Every once in a while, an old backup quarterback has a low-interception season that gets everyone carried away. Damon Huard in 2006 is my favorite example: 11 touchdowns, one interception in late-season relief for the Chiefs, and suddenly Herm Edwards thought he stuck gold. Or how about Todd Collins for the 2007 Redskins: five touchdowns and no interceptions in three late-season wins. The Redskins were not suckered by the 36-year old Collins -- nothing could deter them from making Jason Campbell a star -- but another coach decided three years later to make Collins his primary backup, getting five interceptions in just 27 passes and an 0-for-4 effort in a playoff loss from the pushing-40 passer as a reward.
That coach's name: Lovie Smith.
Something short-circuits in the minds of defensive coaches when they see a low interception rate. Why, this 35-year-old quarterback has learned how to avoid turnovers, which all defensive coaches know are not common, inevitable mistakes but signs of personal and moral weakness. He may never throw an interception again! MY DEFENSE WILL BE UNSTOPPABLE AS IT WINS A SERIES OF 9-TO-0 GAMES!!! It goes without saying that 35 year olds who were buried on benches for a decade were buried there for good reasons.

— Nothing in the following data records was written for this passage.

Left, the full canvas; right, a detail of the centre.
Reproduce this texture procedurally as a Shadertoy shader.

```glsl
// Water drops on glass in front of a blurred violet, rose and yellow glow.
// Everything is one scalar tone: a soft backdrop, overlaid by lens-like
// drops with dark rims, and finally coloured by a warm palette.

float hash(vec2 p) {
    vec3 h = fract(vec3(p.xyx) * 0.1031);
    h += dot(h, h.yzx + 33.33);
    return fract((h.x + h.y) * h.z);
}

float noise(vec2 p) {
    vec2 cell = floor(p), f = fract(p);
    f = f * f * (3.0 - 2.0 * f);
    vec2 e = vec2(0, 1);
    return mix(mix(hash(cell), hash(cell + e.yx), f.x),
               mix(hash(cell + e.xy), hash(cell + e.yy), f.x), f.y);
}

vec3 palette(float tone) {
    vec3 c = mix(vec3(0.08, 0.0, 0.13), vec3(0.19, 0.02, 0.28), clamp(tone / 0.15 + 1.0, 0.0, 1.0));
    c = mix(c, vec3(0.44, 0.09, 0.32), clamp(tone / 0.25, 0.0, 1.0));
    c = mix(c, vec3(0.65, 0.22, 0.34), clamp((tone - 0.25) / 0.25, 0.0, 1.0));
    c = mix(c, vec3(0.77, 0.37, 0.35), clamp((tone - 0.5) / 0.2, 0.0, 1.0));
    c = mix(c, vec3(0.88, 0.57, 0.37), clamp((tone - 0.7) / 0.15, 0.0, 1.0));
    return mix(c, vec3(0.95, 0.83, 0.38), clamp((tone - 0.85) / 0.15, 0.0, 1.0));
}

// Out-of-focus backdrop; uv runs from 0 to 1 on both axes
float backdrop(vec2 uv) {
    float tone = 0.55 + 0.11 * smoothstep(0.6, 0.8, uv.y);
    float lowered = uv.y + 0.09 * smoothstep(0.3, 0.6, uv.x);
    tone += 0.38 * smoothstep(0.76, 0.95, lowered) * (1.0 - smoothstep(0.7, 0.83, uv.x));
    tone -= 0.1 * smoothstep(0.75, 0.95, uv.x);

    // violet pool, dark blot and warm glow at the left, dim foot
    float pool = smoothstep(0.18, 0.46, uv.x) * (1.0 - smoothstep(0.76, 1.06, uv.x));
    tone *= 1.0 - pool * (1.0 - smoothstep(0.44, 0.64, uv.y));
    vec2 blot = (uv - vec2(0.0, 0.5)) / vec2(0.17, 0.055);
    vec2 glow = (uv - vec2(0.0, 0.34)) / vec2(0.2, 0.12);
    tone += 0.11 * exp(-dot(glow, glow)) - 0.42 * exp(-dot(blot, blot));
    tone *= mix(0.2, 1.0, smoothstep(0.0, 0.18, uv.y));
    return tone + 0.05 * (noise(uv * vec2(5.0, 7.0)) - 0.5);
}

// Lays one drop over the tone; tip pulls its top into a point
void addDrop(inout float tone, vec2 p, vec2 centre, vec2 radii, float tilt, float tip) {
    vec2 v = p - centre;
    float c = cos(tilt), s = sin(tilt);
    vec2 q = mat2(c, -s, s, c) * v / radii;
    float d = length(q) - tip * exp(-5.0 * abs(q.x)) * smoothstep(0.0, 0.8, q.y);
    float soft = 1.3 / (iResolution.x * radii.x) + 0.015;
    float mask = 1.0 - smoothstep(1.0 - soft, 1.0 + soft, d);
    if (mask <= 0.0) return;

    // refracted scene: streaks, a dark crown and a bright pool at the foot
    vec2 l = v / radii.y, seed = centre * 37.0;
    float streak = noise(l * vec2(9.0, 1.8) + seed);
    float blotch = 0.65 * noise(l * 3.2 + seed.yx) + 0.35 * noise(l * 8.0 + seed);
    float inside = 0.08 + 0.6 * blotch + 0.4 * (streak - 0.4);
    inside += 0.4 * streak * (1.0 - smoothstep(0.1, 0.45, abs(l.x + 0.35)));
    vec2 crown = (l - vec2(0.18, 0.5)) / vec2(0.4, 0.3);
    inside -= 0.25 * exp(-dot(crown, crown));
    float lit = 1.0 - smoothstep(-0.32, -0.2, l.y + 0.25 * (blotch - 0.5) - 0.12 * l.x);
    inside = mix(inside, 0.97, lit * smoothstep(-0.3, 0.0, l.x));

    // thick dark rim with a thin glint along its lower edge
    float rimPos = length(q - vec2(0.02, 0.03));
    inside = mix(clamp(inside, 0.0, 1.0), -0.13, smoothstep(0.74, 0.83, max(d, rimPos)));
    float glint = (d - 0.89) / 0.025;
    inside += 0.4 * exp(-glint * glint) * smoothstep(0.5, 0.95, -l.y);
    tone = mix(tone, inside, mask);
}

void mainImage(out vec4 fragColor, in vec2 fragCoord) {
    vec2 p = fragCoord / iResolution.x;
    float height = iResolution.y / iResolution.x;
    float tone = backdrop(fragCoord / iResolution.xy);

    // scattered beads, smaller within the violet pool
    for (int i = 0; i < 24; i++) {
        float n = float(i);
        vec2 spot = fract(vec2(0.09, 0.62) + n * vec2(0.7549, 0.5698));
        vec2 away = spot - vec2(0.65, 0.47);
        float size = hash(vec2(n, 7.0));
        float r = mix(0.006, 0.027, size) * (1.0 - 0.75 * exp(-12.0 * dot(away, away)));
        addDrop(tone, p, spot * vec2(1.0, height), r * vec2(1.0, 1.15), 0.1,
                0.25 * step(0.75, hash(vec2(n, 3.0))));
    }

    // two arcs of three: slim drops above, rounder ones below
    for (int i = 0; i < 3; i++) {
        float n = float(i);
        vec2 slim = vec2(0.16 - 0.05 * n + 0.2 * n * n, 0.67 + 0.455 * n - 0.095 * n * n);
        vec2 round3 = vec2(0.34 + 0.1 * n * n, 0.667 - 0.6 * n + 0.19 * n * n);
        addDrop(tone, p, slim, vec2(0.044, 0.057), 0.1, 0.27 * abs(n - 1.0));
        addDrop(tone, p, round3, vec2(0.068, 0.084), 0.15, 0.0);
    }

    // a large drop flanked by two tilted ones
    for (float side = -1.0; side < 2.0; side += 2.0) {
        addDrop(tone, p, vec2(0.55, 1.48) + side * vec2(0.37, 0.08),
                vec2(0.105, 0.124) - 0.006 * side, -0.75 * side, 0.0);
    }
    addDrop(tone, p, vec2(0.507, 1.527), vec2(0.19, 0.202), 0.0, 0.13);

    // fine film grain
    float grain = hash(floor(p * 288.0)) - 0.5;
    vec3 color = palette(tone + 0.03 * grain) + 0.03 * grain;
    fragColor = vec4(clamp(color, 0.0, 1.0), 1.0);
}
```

While McCown was beating the Seneca Wallace Packers and picking apart the Cowboys' stand-still-and-stare-sir defense, Mike Glennon was shoveling out the Augean Stables. Like many rookies, Glennon was a bad situational quarterback. Unfortunately, he was stuck in many bad situations. Here are three examples:
-- When the Bucs had the ball inside their own 20, Glennon completed just 57 percent of his passes (not awful) but endured four interceptions and eight sacks. Glennon dropped back to pass 101 times inside his own 20, accounting for 22 percent of his pass attempts plus sacks. There was no sense that the coaching staff recognized a rookie with his back to the end zone against the Cardinals defense should be given some training-wheel play calls.
-- From his 31st pass of a game on, Glennon completed just 46.1 percent of his passes, averaged just 4.12 yards per attempt and threw three of his nine interceptions. As you might expect, most of those attempts came at the end of desperate losses to very good defenses like the Panthers, Cardinals, Niners and Saints.
-- Glennon was 3-of-10 on fourth downs, with an interception and a sack. Glennon was asked to pass on five fourth-and-10s and a fourth-and-eight. His interception came on fourth-and-26 against the 49ers. Because you are curious: Tom Brady and Peyton Manning were a combined 8-of-13 with one interception on fourth-down conversions, though most of their attempts came on fourth-and-short. They were asked to convert just one fourth-and-eight and one fourth-and-10 all year, with Brady succeeding on both.
Glennon was not Matt Ryan 2008 last year, but had he played for sane coaches and gotten the opportunity to spray short passes in 20-14 victories instead of charging headlong onto the killing field, he might now be considered a prospect on the rise. Instead, Love 'n' Jeff reportedly tried to trade him in the spring, though they have since made soothing sounds about his improvement during minicamps.
At least the eventual quarterback now has a full complement of weapons: Vincent Jackson, Evans, Martin, Sefarin-Jenkins, Brandon Myers, Herron and some roster-fodder Chris Owusu types. Competent game plans, capable receivers and organizational stability can make a journeyman backup and an inexperienced, slow-footed fastballer look great.
Tedford sometimes coaches like he believes all the world's problems can be solved by holding the football closer to your chin. Lovie has spotty taste in quarterbacks. But if any coach can coax double-digit wins out of youngsters and journeymen, it's the guy who rode Rex Grossman to a Super Bowl.
Lavonte David is currently the NFL's Player Who Does Not Get Enough Credit. After Lovie is done with him, he will be Defensive Player of the Year.